How Google is pursuing 24/7 energy matching was revealed during the final discussion on Day 1.
Matching carbon-free energy sources with consumption on a 24/7 basis can help accelerate grid decarbonisation. Moreover, it can increase transparency and incentivise new investments in renewables and storage, explained Bruce Douglas – Eurelectric’s Director of Business and Communications – who presented this workshop.
As a result, interest in 24/7 matching continues to grow among corporate, public sector and institutional energy buyers.
In his introduction, Joop Hazenburg, Policy & Impact Director, RE-Source, said power purchase agreements (PPAs) are key to accelerating the energy transition. He explained that PPAs are thriving in the EU, with over 18 GW of installed capacity through corporates in 2021.
The experiences of Google formed part of the discussion, with the company’s Global Head of Energy Market Development and Policy, Caroline Golin, describing its implementation. In addition, she provided the audience with the practical reasons why Google has pursued this policy.

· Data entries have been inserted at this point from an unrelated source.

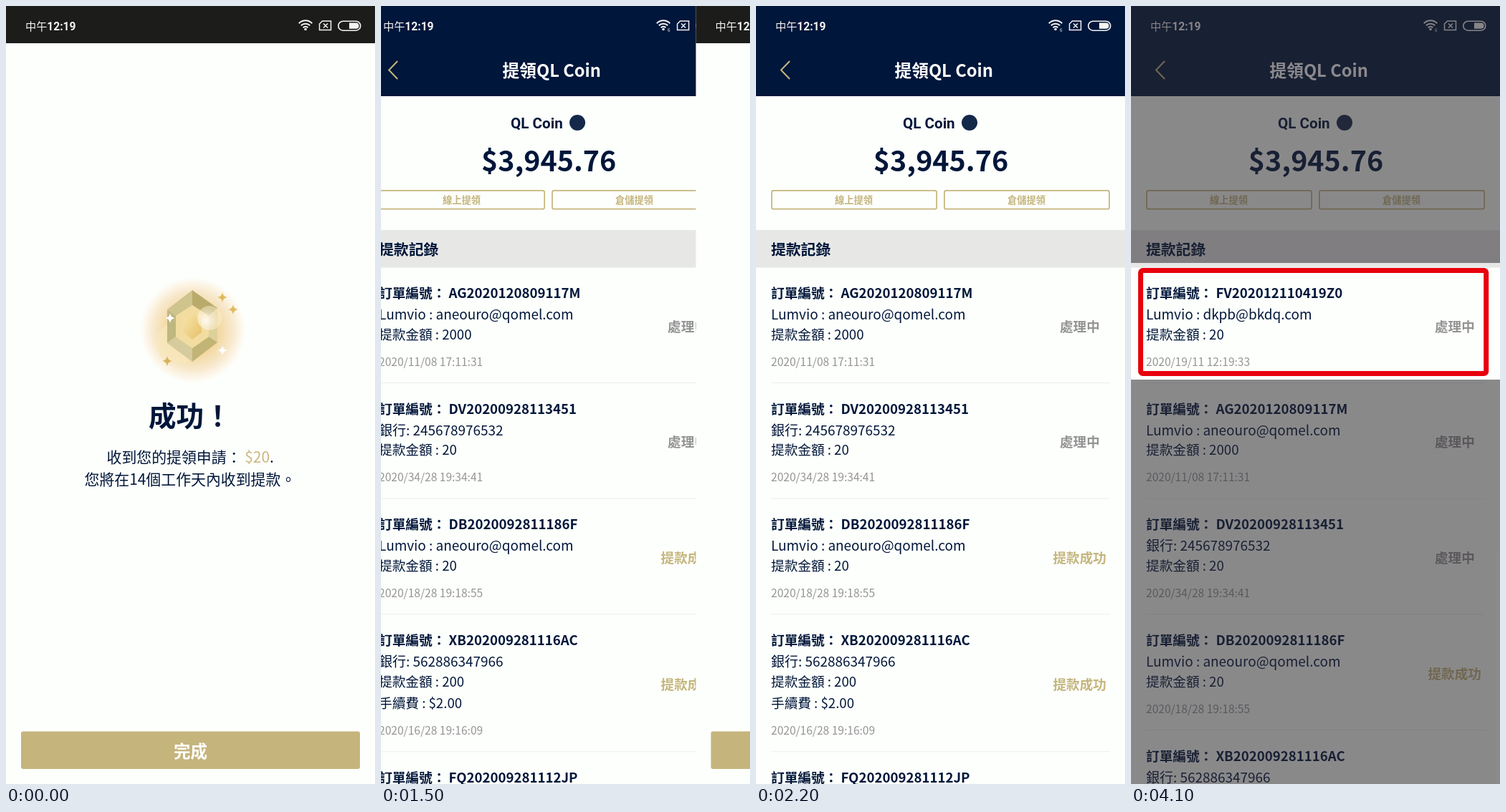
Write an HTML page that moves like this. It is 515 px wide and 1087 px high and loops after 4.8 s.

```html
<!DOCTYPE html>
<html lang="zh-TW">
<head>
<meta charset="utf-8">
<title>提領記錄</title>
<style>
  html, body { margin: 0; width: 100%; height: 100%; overflow: hidden; background: #00112b; }
  svg { display: block; width: 100%; height: 100%; }
  text { font-family: "Noto Sans CJK TC", "Noto Sans CJK SC", "Noto Sans CJK JP", "Noto Sans CJK", sans-serif; white-space: pre; }
  .roboto { font-family: Roboto, sans-serif; }
</style>
</head>
<body>
<svg id="stage" viewBox="0 0 515 1087" preserveAspectRatio="none">
  <defs>
    <radialGradient id="glow">
      <stop offset="0" stop-color="#f0d08c"/>
      <stop offset=".5" stop-color="#f3d9a4"/>
      <stop offset=".75" stop-color="#f8e9cd"/>
      <stop offset=".92" stop-color="#fdf8ee"/>
      <stop offset="1" stop-color="#fdfffc"/>
    </radialGradient>
    <radialGradient id="orb" cx=".35" cy=".6">
      <stop offset="0" stop-color="#fff" stop-opacity=".85"/>
      <stop offset="1" stop-color="#fbeecb" stop-opacity=".5"/>
    </radialGradient>
    <linearGradient id="core" x2="1" y2="1">
      <stop offset="0" stop-color="#f7e6b0"/>
      <stop offset="1" stop-color="#e6c065"/>
    </linearGradient>
  </defs>
</svg>
<script>
const NAVY = '#00163a', GOLD = '#c5b57d', GRAY = '#949494', PAPER = '#fdfffc';
const W = 515, H = 1087, LOOP = 4800;

const text = (x, y, size, str, fill = NAVY, weight = 400, extra = '') =>
  `<text x="${x}" y="${y}" font-size="${size}" font-weight="${weight}" fill="${fill}" ${extra}>${str}</text>`;
const rect = (x, y, w, h, fill, extra = '') =>
  `<rect x="${x}" y="${y}" width="${w}" height="${h}" fill="${fill}" ${extra}/>`;
const poly = (points, fill) => `<polygon points="${points}" fill="${fill}"/>`;
const circle = (x, y, r, fill, extra = '') => `<circle cx="${x}" cy="${y}" r="${r}" fill="${fill}" ${extra}/>`;
const star = (x, y, r, fill) =>
  `<path transform="translate(${x} ${y}) scale(${r})" fill="${fill}" d="M0-1Q.12-.12 1 0Q.12.12 0 1Q-.12.12-1 0Q-.12-.12 0-1"/>`;
const MIDDLE = 'text-anchor="middle"';

function statusBar(color, height, badge) {
  const arc = r => `M${418 - r * .72} ${33.5 - r * .72}A${r} ${r} 0 0 1 ${418 + r * .72} ${33.5 - r * .72}`;
  return rect(0, 0, W, height, color) +
    text(27, 33.5, 15.2, '中午', '#f4f4f4') +
    text(57.3, 33.5, 15.6, '12:19', '#f4f4f4', 700, 'class="roboto"') +
    `<g fill="none" stroke="#f4f4f4" stroke-width="2">
      <path d="${arc(12.8)}${arc(8.6)}${arc(4.6)}"/>
      <path stroke-width="1.5" d="M441.5 21H453.5V33.5H437.5V25ZM443 24.5L449 30.5M449 24.5L443 30.5"/>
      <rect x="463.8" y="21.2" width="31" height="13" rx="6.5" stroke-width="1.6"/>
    </g>` +
    circle(418, 32.5, 1.8, '#f4f4f4') +
    `<path fill="#f4f4f4" d="M479 23.6H488.5A4.1 4.1 0 0 1 488.5 31.8H479Z"/>` +
    (badge ? text(424, 36, 6.5, '6', '#f4f4f4') : '');
}

function gem() {
  return circle(261, 453, 74, 'url(#glow)') +
    circle(240, 471, 30, '#f8e9bd', 'opacity=".75"') +
    poly('260,397 225,424 237,433 260,418', '#cfc48e') +
    poly('260,397 295,422 283,433 260,418', '#b9ab6c') +
    poly('225,424 237,433 237,462 225,471', '#c0b67f') +
    poly('295,422 283,433 283,462 295,470', '#ded09a') +
    poly('225,471 237,462 260,478 260,497', '#d5cb9c') +
    poly('295,470 283,462 260,478 260,497', '#c2b475') +
    poly('260,418 283,433 283,462 260,478 237,462 237,433', '#f2dca0') +
    poly('260,429 273,437 273,456 260,466 247,456 247,437', 'url(#core)') +
    circle(284, 436, 17, 'url(#orb)') +
    star(302, 407, 7, '#e3b95c') + star(317, 424, 7, '#e3b95c') + star(225, 496, 7, '#d8b258') +
    star(229, 436, 7, '#fff') + star(302, 481, 7, '#fff');
}

function successPage() {
  return rect(0, 0, W, H, PAPER) + statusBar('#1c1d1b', 52) + gem() +
    text(199, 587, 38.6, '成功！', NAVY, 700) +
    text(140.5, 638, 20.9, `收到您的提領申請： <tspan fill="#cdb67f">$20</tspan>.`) +
    text(109.5, 669, 20.9, '您將在14個工作天內收到提款。') +
    rect(21, 1013.5, 473, 52.5, GOLD, 'rx="3"') +
    text(257.5, 1049.8, 23.5, '完成', '#fff', 700, MIDDLE);
}

const MAIL = 'Lumvio : aneouro@qomel.com';
const records = [
  { id: 'AG2020120809117M', via: MAIL, sum: 2000, date: '2020/11/08 17:11:31' },
  { id: 'DV20200928113451', via: '銀行: 245678976532', sum: 20, date: '2020/34/28 19:34:41' },
  { id: 'DB2020092811186F', via: MAIL, sum: 20, date: '2020/18/28 19:18:55', done: true },
  { id: 'XB202009281116AC', via: '銀行: 562886347966', sum: 200, date: '2020/16/28 19:16:09', done: true, fee: '$2.00' },
  { id: 'FQ202009281112JP', via: MAIL, sum: 20, date: '2020/12/28 19:12:40', done: true }
];
const newest = { id: 'FV202012110419Z0', via: 'Lumvio : dkpb@bkdq.com', sum: 20, date: '2020/19/11 12:19:33' };

function row(r, y) {
  const drop = r.fee ? 30.2 : 0;
  return text(21, y + 7, 18.65, `訂單編號： ${r.id}`, NAVY, 700) +
    text(21, y + 37, 18.95, r.via) +
    text(21, y + 64.5, 18.65, `提款金額 : ${r.sum}`) +
    (r.fee ? text(21, y + 94.5, 18.65, `手續費 : ${r.fee}`) : '') +
    text(21, y + 101.6 + drop, 15.55, r.date, GRAY) +
    (r.done ? text(414.5, y + 53.7 + drop / 2, 18.6, '提款成功', GOLD, 700)
            : text(424, y + 53.7 + drop / 2, 18.6, '處理中', GRAY, 700)) +
    rect(21, y + 125 + drop, 473, 1, '#eceeeb');
}

function listPage(items) {
  let y = 401, rows = '';
  for (const r of items) {
    rows += row(r, y);
    y += r.fee ? 192 : 161.7;
  }
  const box = (x, label) =>
    rect(x + .9, 257.9, 230.2, 25.8, 'none', `rx="2.5" stroke="${GOLD}" stroke-width="1.7"`) +
    text(x + 115.5, 275.7, 13.3, label, GOLD, 700, MIDDLE);
  return rect(0, 0, W, H, PAPER) + statusBar(NAVY, 126, true) +
    `<path d="M47 77L35 89.5L47 102" fill="none" stroke="${GOLD}" stroke-width="2"/>` +
    text(193.5, 99, 23.7, '提領QL Coin', '#fff', 700) +
    text(205, 170.5, 20.6, 'QL Coin', NAVY, 700, 'class="roboto"') +
    circle(298, 163, 11, '#14284a') +
    text(258, 231, 39.4, '$3,945.76', NAVY, 700, MIDDLE) +
    box(21, '線上提領') + box(262, '倉儲提領') +
    rect(0, 313, W, 52.5, '#e7e8e6') +
    text(21, 347.8, 20.8, '提款記錄', NAVY, 700) + rows;
}

const stage = document.getElementById('stage');
stage.insertAdjacentHTML('beforeend',
  `<g id="list">${listPage(records)}</g>
   <g id="success">${successPage()}</g>
   <g id="spot">${listPage([newest, ...records])}
     <g id="shade">${rect(0, 0, W, 359, 'inherit') + rect(0, 522, W, H - 522, 'inherit')}</g>
     ${rect(13.5, 369.5, 482.2, 144, 'none', 'rx="3" stroke="#e8000d" stroke-width="7"')}
   </g>`);

const [list, success, spot, shade] = ['list', 'success', 'spot', 'shade'].map(id => document.getElementById(id));
const show = (el, on) => el.setAttribute('display', on ? 'inline' : 'none');
const shift = (el, x) => el.setAttribute('transform', `translate(${x} 0)`);

function draw(now) {
  const t = Math.floor(now % LOOP / 100) * 100;   // ten steps a second
  const u = Math.min(1, Math.max(0, (t - 1400) / 300));
  const p = 1 - (1 - u) ** 4.6;
  shift(list, -154.5 * (1 - p));
  shift(success, 520 * p);
  show(success, t < 1700);
  show(spot, t >= 2300);
  shade.setAttribute('fill', t < 3000 ? 'rgba(31,28,24,.55)' : 'rgba(44,41,46,.55)');
}

const start = performance.now();
(function tick() {
  draw(performance.now() - start);
  requestAnimationFrame(tick);
})();
</script>
</body>
</html>
```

She said the company is working on pursuing zero-emission electricity in a number of ways, including puchasing, technology development, and advocacy. Furthermore, she outlined the programme principles which are based on:
- Time-based matching: moving from annual volume-based goal to hourly matching of load
- Local procurement: moving from global meatching of demand to local or regional grids
- Technology-inclusive: moving from renewable energy only to all carbon-free energy, including nuclear and carbon capture sequestration
- Additionality: adding new clean energy projects to the grid through procurement, but recognise that additionality is a spectrum
- For Google, the ultimate goal is to eliminate carbon from electricity grids, Ms Golin said.
What carbon-free energy looks like
- Sébastien de Menten, Innovation Project Lead with Engie, highlighted the importance of consumers being able to visualise what carbon-free energy (CFE) means.
- Elsewhere, Tom Brown – Professor of Digital Transformation in Energy Systems at TU Berlin – also oultined the benefits of 24/7 RES, highlighting that they not only reduce emissions for the buyer and the rest of the system, they also trigger investment in new technologies that the system will need later.
- He revealed quantitative findings from studies into Denmark and Ireland, showing that a 80%-90% hourly CFE target has only a small cost premium over annual RES matching. However, 100% hourly CFE can increase the cost by up to 60%, depending on the technologies available.
- How cities think about electricity systems was introduced by Constant Alarcon, Programme Manager for Clean Energy at C40 Cities. Citing the examples of Sydney and Melbourne, he explained how they are working on both supply and storage to help decarbonise their systems.
- Finally and echoing the sentiments of Mr de Menten, Fiona Tiller – Product Owner for Powerledger – talked about the importance of customers being able to visualise what their energy consumption looks like. Her company enables customers to see where their renewables are coming from and how they are consuming energy during the day.